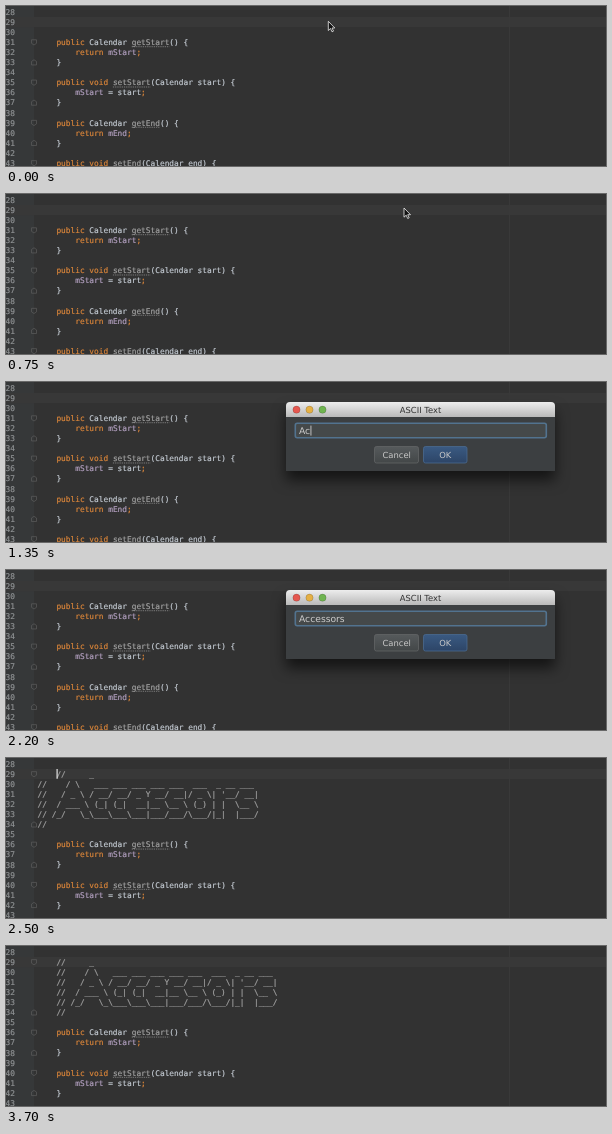
An HTML page that plays this animation: 600 px wide and 160 px high, repeating every 3800 ms.

```html
<!DOCTYPE html>
<html lang="en">
<head>
<meta charset="utf-8">
<title>Comment banner</title>
<style>
  html, body { margin: 0; width: 100%; height: 100%; overflow: hidden; background: #323232; }
  svg { display: block; width: 100%; height: 100%; }
  text { white-space: pre; text-rendering: geometricPrecision; }
  .mono {
    font: 7.82px "DejaVu Sans Mono", monospace; color: #c3cad2;
    fill: currentColor; stroke: currentColor; stroke-width: .18;
  }
  .ui { font: 8.4px "DejaVu Sans", sans-serif; fill: #c8c8c8; }
  .number { color: #8f9294; text-anchor: end; }
  .keyword { color: #dc863a; }
  .field { color: #b3a0c0; }
  .method { color: #a2a2a2; }
  .comment { color: #a4a4a4; }
  .squiggle { stroke: #8c8c8c; stroke-width: .8; stroke-dasharray: 1.3 .9; }
  .fold { fill: none; stroke: #5c5c5c; stroke-width: .7; }
  #dialog { filter: drop-shadow(0 9px 7px rgba(0, 0, 0, .6)); }
</style>
</head>
<body>
<svg viewBox="0 0 600 160" preserveAspectRatio="none">
  <defs>
    <linearGradient id="bar" x2="0" y2="1"><stop stop-color="#ededed"/><stop offset="1" stop-color="#b9b9b9"/></linearGradient>
    <linearGradient id="plain" x2="0" y2="1"><stop stop-color="#565a5c"/><stop offset="1" stop-color="#434748"/></linearGradient>
    <linearGradient id="primary" x2="0" y2="1"><stop stop-color="#3a5a82"/><stop offset="1" stop-color="#2d4567"/></linearGradient>
  </defs>
  <rect width="600" height="160" fill="#323232"/>
  <rect width="28" height="160" fill="#363839"/>
  <rect y="11" width="600" height="10.1" fill="#383838"/>
  <path d="M503.5 0V160" stroke="#393939"/>
  <g id="numbers"></g>
  <g id="code"></g>
  <g id="banner"></g>
  <rect id="caret" x="50.5" y="11" width="1.2" height="9.8" fill="#e4e4e4"/>
  <g id="dialog">
    <path d="M280 89V24q0-4 4-4H545q4 0 4 4V89Z" fill="#3c3f41"/>
    <path d="M280 35V24q0-4 4-4H545q4 0 4 4V35Z" fill="url(#bar)"/>
    <g stroke="#0004" stroke-width=".6">
      <circle cx="290.5" cy="27.7" r="3.6" fill="#e5574f"/>
      <circle cx="303.5" cy="27.7" r="3.6" fill="#e5b044"/>
      <circle cx="316.5" cy="27.7" r="3.6" fill="#6fb450"/>
    </g>
    <text class="ui" x="414.5" y="30.8" text-anchor="middle" style="fill:#333">ASCII Text</text>
    <rect x="289.3" y="41.3" width="251" height="14.4" rx="2" fill="#45494a" stroke="#52738f" stroke-width="1.6"/>
    <text class="ui" id="input" x="293" y="51.8" style="font-size:9.2px;fill:#ccc"></text>
    <rect id="inputCaret" y="43.6" width=".9" height="10" fill="#ccc"/>
    <rect x="368.5" y="64.5" width="44" height="16.5" rx="2" fill="url(#plain)" stroke="#626566" stroke-width=".8"/>
    <rect x="417.5" y="64.5" width="43.5" height="16.5" rx="2" fill="url(#primary)" stroke="#4a6a90" stroke-width=".8"/>
    <text class="ui" x="390.7" y="75.8" text-anchor="middle">Cancel</text>
    <text class="ui" x="439.3" y="75.8" text-anchor="middle">OK</text>
  </g>
  <path id="pointer" d="M0 0V9.2L2.2 7.2 3.7 10.5 5.2 9.8 3.7 6.7H6.5Z" fill="#111" stroke="#eee" stroke-width=".8"/>
</svg>
<script>
const LOOP = 3800, STEP = 50;
const ROW = 10.07, CHAR = 4.708, LEFT = 50.4, FIRST = 28;
const $ = id => document.getElementById(id);
const baseline = row => 8.8 + (row - FIRST) * ROW;

function add(parent, tag, attrs, text = '') {
  const node = document.createElementNS('http://www.w3.org/2000/svg', tag);
  for (const name in attrs) node.setAttribute(name, attrs[name]);
  node.textContent = text;
  return parent.appendChild(node);
}

function addFold(parent, row, closing) {
  const y = baseline(row) - 2.7, s = closing ? -1 : 1;
  add(parent, 'path', { class: 'fold', d: 'M-2.5-2.5H2.5V1L0 2.7-2.5 1Z', transform: `translate(28 ${y}) scale(1 ${s})` });
}

function classOf(token) {
  if (/^(public|void|return|;)$/.test(token)) return 'keyword';
  if (/^m[A-Z]/.test(token)) return 'field';
  if (/^[gs]et[A-Z]/.test(token)) return 'method';
  return '';
}

function addCode(row, source) {
  const line = add($('code'), 'text', { class: 'mono', x: LEFT, y: baseline(row) });
  let column = 0;
  for (const token of source.match(/\w+|;|[^\w;]+/g) || []) {
    const kind = classOf(token);
    add(line, 'tspan', { class: kind }, token);
    if (kind === 'method') {
      const x = LEFT + column * CHAR, y = baseline(row) + 1.7;
      add($('code'), 'path', { class: 'squiggle', d: `M${x} ${y}h${token.length * CHAR}` });
    }
    column += token.length;
  }
  if (/^public/.test(source)) addFold($('code'), row, false);
  if (source === '}') addFold($('code'), row, true);
}

for (let n = FIRST; n <= 43; n++) add($('numbers'), 'text', { class: 'mono number', x: 9, y: baseline(n) }, n);

`public Calendar getStart() {
    return mStart;
}

public void setStart(Calendar start) {
    mStart = start;
}

public Calendar getEnd() {
    return mEnd;
}

public void setEnd(Calendar end) {`.split('\n').forEach((source, i) => addCode(31 + i, source));

const bannerRows = String.raw`     _
    / \   ___ ___ ___ ___ ___  ___  _ __ ___
   / _ \ / __/ __/ _ Y __/ __|/ _ \| '__/ __|
  / ___ \ (_| (_|  __|__ \__ \ (_) | |  \__ \
 /_/   \_\___\___\___|___/___/\___/|_|  |___/
`.split('\n').map((art, i) =>
  add($('banner'), 'text', { class: 'mono comment', x: LEFT, y: baseline(29 + i) }, '//' + art));
addFold($('banner'), 29, false);
addFold($('banner'), 34, true);

const WORD = 'Accessors';
const KEY_TIMES = [1150, 1350, 1450, 1500, 1650, 1700, 1800, 1850, 2100];
const PASTE = 2450, INDENT = 2850;

const show = (id, on) => $(id).style.display = on ? '' : 'none';
const between = (t, from, to) => t >= from && t < to;

function draw(t) {
  const p = Math.min(1, t / 450), ease = p * p * (3 - 2 * p);
  $('pointer').setAttribute('transform', `translate(${322.3 + 75.7 * ease} ${15.3 - 1.3 * ease})`);
  show('pointer', t < 1150);

  show('dialog', between(t, 950, 2300));
  const typed = WORD.slice(0, KEY_TIMES.filter(k => k <= t).length);
  if ($('input').textContent !== typed) $('input').textContent = typed;
  show('inputCaret', between(t, 1000, 2200));
  if (between(t, 950, 2300)) {
    $('inputCaret').setAttribute('x', 293.3 + (typed ? $('input').getComputedTextLength() : 0));
  }

  const pasted = t >= PASTE;
  show('banner', pasted);
  show('caret', between(t, PASTE, 3550));
  $('code').setAttribute('transform', `translate(0 ${pasted ? 5 * ROW : 0})`);
  bannerRows.forEach((row, i) => row.setAttribute('x', i && t < INDENT ? LEFT - 4 * CHAR : LEFT));
}

const start = performance.now();
function tick() {
  const t = (performance.now() - start) % LOOP;
  draw(Math.floor(t / STEP) * STEP);
  requestAnimationFrame(tick);
}
tick();
</script>
</body>
</html>
```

+++

YOUR GOAL: Check each line of the entries above, and show every one holding the word "anchor".

EXERCISE ANSWER:
  .number { color: #8f9294; text-anchor: end; }
    <text class="ui" x="414.5" y="30.8" text-anchor="middle" style="fill:#333">ASCII Text</text>
    <text class="ui" x="390.7" y="75.8" text-anchor="middle">Cancel</text>
    <text class="ui" x="439.3" y="75.8" text-anchor="middle">OK</text>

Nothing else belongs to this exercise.